According to one expert, experience plays a major role in the mastery of laser surgery, especially for physicians who are just learning to use these devices.
However, if this power is neither respected nor wielded properly, unwanted side effects might ultimately result.
"The difference between procedure success or failure in a given dermatologic laser intervention can sometimes be a very fine line to walk, and often, the experience of the physician can prove to be the deciding factor in treatment success," says J. Stuart Nelson, M.D., Ph.D., professor of surgery and biomedical engineering, Beckman Laser Institute and Medical Clinic, University of California, Irvine.
Fractional skin resurfacing is commonly used on the face and neck in skin rejuvenation procedures.
Dr. Nelson says that the neck area needs to be respected, because the skin is much thinner and there are fewer pilosebaceous units on the neck. Possibly due to these factors, severe scarring after fractional skin resurfacing procedures on the neck has recently been seen.
Dr. Nelson suggests that when performing fractional resurfacing procedures on the neck, clinicians may want to exercise caution by initially using much lower energies and not making as many passes.
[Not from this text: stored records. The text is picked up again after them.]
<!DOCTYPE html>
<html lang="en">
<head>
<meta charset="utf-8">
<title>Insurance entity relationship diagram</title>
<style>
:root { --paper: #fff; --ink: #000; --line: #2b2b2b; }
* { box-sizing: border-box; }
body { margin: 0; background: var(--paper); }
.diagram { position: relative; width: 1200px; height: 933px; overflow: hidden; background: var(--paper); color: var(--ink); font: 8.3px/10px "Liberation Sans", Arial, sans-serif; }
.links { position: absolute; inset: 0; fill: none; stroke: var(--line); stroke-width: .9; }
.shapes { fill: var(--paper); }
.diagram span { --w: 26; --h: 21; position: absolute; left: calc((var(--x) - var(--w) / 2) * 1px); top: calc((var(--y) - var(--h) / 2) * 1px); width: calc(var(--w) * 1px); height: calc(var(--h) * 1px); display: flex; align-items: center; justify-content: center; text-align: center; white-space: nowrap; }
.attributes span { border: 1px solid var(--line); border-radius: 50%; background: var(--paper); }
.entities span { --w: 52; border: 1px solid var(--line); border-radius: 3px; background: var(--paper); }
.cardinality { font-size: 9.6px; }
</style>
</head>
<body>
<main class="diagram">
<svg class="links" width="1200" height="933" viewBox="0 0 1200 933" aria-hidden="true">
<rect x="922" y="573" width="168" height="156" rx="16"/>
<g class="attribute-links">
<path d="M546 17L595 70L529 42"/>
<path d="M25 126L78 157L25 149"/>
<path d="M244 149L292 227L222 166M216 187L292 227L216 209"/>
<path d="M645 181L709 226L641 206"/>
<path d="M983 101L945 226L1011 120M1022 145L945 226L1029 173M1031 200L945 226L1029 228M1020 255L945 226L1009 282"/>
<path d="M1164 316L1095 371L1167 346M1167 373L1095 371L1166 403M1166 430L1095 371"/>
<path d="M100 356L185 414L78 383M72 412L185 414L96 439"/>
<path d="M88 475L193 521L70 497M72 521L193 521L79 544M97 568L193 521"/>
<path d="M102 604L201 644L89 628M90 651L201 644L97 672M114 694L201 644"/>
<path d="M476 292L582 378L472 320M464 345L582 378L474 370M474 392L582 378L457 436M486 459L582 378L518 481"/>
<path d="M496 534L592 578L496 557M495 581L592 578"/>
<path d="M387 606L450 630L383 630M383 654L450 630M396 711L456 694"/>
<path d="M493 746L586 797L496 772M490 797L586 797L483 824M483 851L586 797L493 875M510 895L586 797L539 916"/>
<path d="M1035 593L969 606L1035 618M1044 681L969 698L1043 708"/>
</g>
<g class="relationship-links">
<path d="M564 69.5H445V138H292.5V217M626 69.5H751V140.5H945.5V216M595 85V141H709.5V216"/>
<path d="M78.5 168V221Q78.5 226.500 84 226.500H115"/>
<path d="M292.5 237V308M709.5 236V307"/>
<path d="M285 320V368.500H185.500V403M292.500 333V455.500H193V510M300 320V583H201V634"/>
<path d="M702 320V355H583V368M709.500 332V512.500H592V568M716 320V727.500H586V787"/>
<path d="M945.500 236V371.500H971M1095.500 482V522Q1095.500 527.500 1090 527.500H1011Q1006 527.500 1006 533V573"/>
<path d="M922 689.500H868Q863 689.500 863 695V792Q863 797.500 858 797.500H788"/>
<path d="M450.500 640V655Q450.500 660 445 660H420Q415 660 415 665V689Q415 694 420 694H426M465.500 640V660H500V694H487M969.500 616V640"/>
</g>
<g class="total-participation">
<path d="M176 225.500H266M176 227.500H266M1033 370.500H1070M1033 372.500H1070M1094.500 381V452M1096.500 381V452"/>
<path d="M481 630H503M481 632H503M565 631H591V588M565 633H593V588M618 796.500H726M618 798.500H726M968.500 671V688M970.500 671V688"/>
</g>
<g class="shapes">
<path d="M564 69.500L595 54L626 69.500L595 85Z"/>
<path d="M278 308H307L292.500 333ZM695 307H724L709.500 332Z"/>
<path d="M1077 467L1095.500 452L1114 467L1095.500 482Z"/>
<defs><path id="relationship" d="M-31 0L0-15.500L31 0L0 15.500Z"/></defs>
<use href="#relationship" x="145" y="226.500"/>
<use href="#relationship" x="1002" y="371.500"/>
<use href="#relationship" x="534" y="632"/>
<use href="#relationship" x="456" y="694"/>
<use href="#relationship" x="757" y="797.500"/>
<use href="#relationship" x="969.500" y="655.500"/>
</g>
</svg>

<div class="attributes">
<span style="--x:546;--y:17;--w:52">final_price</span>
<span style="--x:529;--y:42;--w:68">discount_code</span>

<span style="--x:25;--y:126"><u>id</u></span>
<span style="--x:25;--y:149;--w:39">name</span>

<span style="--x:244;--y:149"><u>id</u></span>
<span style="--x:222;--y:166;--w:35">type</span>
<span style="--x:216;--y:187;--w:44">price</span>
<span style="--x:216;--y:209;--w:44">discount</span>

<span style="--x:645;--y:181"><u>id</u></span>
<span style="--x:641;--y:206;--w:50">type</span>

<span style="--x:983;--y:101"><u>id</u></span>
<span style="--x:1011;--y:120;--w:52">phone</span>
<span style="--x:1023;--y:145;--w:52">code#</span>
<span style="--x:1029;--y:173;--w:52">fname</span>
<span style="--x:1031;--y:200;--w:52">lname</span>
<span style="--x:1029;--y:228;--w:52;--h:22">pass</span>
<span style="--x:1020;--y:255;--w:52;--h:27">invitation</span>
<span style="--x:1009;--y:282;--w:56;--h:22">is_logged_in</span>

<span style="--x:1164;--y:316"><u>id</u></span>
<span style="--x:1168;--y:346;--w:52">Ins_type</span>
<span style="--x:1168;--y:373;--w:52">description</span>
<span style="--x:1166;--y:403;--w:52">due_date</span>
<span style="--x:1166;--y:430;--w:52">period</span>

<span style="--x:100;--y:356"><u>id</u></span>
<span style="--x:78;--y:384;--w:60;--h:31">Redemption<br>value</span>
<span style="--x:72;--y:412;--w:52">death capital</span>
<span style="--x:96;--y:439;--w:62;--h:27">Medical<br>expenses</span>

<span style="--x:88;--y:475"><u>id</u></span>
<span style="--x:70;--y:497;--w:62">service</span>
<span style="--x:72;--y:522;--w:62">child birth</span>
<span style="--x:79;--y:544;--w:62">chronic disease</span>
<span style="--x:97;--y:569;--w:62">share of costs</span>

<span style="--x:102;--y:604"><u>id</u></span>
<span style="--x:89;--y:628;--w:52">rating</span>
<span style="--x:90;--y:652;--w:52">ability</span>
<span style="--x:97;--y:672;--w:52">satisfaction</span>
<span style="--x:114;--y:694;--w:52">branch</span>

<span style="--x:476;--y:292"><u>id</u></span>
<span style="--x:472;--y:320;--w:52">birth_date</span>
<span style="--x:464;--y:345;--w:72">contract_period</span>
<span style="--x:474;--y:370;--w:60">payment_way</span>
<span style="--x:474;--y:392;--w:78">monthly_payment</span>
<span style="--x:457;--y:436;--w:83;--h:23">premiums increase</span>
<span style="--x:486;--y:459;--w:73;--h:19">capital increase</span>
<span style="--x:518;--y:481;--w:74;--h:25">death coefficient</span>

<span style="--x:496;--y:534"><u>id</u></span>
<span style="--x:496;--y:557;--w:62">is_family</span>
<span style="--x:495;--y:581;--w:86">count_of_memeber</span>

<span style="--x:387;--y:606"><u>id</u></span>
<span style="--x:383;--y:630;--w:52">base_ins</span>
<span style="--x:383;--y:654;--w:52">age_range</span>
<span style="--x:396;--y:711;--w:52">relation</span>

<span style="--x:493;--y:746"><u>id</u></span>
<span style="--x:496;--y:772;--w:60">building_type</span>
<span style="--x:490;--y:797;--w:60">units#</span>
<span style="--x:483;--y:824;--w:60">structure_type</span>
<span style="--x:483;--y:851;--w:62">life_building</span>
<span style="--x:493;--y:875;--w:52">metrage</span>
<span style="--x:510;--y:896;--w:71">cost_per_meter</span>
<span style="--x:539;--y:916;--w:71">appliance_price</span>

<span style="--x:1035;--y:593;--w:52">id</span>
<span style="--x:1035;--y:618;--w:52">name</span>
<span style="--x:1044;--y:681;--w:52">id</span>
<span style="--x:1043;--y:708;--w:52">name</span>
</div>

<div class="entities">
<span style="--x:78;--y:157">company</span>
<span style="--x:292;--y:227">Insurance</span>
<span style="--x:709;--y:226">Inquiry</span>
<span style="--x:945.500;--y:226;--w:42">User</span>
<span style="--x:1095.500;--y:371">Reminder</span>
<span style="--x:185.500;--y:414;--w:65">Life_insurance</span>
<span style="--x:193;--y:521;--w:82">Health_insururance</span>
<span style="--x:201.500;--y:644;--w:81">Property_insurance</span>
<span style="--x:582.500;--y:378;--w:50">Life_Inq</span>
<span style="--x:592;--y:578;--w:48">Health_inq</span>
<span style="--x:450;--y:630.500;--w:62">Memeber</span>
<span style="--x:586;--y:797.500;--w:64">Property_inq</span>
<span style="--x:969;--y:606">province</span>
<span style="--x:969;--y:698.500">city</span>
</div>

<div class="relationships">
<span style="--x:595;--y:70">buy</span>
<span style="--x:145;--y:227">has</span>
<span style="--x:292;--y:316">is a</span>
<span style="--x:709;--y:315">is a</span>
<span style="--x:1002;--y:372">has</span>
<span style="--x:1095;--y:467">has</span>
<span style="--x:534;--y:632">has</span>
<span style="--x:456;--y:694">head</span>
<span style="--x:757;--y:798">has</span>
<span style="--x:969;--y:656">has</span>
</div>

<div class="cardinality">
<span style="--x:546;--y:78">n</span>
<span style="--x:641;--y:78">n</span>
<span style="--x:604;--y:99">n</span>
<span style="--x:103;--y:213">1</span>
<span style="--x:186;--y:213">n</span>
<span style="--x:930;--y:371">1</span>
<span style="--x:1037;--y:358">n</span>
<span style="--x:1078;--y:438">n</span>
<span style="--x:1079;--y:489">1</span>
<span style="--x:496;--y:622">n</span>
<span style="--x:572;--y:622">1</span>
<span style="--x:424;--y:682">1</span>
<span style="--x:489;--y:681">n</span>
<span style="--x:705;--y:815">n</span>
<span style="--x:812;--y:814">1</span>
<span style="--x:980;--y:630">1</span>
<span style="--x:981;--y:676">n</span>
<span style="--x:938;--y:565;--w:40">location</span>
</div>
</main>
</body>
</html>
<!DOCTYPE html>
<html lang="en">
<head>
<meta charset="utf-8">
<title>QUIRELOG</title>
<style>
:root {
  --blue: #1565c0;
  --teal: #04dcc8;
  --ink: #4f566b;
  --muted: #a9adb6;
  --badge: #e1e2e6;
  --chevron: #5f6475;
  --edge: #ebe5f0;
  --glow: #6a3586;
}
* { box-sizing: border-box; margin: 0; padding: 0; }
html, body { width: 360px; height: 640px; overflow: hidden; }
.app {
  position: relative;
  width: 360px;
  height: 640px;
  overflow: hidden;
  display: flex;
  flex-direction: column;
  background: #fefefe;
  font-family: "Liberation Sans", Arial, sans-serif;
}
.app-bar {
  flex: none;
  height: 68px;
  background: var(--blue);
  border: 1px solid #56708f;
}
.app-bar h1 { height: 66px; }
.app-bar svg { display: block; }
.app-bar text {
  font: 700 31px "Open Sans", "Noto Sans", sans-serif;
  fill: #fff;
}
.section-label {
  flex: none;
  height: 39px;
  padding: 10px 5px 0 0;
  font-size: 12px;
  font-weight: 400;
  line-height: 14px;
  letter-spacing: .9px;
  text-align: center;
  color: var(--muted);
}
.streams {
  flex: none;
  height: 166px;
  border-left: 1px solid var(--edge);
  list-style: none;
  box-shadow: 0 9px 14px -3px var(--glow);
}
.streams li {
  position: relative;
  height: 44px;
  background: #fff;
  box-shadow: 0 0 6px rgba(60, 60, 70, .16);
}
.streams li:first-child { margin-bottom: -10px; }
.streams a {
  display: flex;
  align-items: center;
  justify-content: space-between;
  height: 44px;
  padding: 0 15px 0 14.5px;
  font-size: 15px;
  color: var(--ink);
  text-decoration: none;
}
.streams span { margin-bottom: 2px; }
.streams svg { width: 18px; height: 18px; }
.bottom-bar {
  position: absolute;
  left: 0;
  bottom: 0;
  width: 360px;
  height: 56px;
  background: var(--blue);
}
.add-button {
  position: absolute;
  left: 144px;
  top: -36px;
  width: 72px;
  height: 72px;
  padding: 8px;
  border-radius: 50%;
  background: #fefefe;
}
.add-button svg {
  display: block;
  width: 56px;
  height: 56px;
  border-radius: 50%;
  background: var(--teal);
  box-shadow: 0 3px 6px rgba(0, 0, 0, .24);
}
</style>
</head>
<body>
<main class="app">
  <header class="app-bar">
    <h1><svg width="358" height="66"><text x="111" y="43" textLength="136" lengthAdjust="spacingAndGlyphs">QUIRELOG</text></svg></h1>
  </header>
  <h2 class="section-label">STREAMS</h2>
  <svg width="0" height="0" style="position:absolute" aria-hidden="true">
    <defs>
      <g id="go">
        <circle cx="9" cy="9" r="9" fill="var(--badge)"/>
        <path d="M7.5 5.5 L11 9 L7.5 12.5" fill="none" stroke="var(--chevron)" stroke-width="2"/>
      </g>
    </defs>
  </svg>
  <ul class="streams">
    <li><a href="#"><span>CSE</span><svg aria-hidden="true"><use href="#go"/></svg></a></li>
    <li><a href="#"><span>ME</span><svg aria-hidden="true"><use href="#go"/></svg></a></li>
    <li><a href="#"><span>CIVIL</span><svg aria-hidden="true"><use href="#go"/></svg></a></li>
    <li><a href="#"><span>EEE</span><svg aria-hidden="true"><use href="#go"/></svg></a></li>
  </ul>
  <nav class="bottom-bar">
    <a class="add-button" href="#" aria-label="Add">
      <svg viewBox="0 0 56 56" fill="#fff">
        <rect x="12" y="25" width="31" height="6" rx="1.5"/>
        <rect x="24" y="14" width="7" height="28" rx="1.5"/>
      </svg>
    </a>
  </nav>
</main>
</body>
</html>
"There seems to be some indications that perhaps patients who have had previous face-and/or neck-lifting cosmetic surgical procedures may be at a higher risk for developing scarring after fractional skin resurfacing on the neck," Dr. Nelson says.
Though it has a proven efficacy, Dr. Nelson says the long-pulsed Nd:YAG laser is possibly one of the most treacherous devices available on the market in that it can be very unforgiving, especially in inexperienced hands. The infrared light from the device penetrates several millimeters into the skin.
As a result, the depth of the coagulation or induced injury is not immediately visible to the eye.
This can often result in overheating or a deep dermal burn, which may not at first be appreciated during the procedure if the clinician does not exercise extreme caution.
"Laser devices in the hands of physicians who have not had significant or appropriate training can likely cause complications, such as scarring, skin dyspigmentation and even sloughing of the skin due to infarction of the local blood supply from the laser radiation," Dr. Nelson says.
The Q-switched Nd:YAG laser is routinely used for a variety of different indications, such as for the treatment of tattoos and other benign pigmented lesions, and it can be very safe when using short pulses (a billionth of a second).
According to Dr. Nelson, clinicians have used the long-pulsed Nd:YAG laser for the treatment of vascular lesions, leg veins, port wine stains and hemangiomas, but they have often encountered adverse events. This is probably because of their failure to understand that the depth of coagulation in the long-pulsed mode is significantly deeper than what they were used to seeing with other similar devices.
Dr. Nelson says clinicians should be wary of overzealous treatments, and they should avoid overstepping their boundaries in terms of knowledge and experience.
"Those clinicians with less experience should take their time and may want to start with lower light doses. If lesions recur, the clinician could gradually increase the light dosage and simply retreat the area at slightly higher energies.
"Also, they may want to fire one or two test pulses first and re-evaluate and assess the subsequent effect at the target lesion, and then proceed with caution," Dr. Nelson says.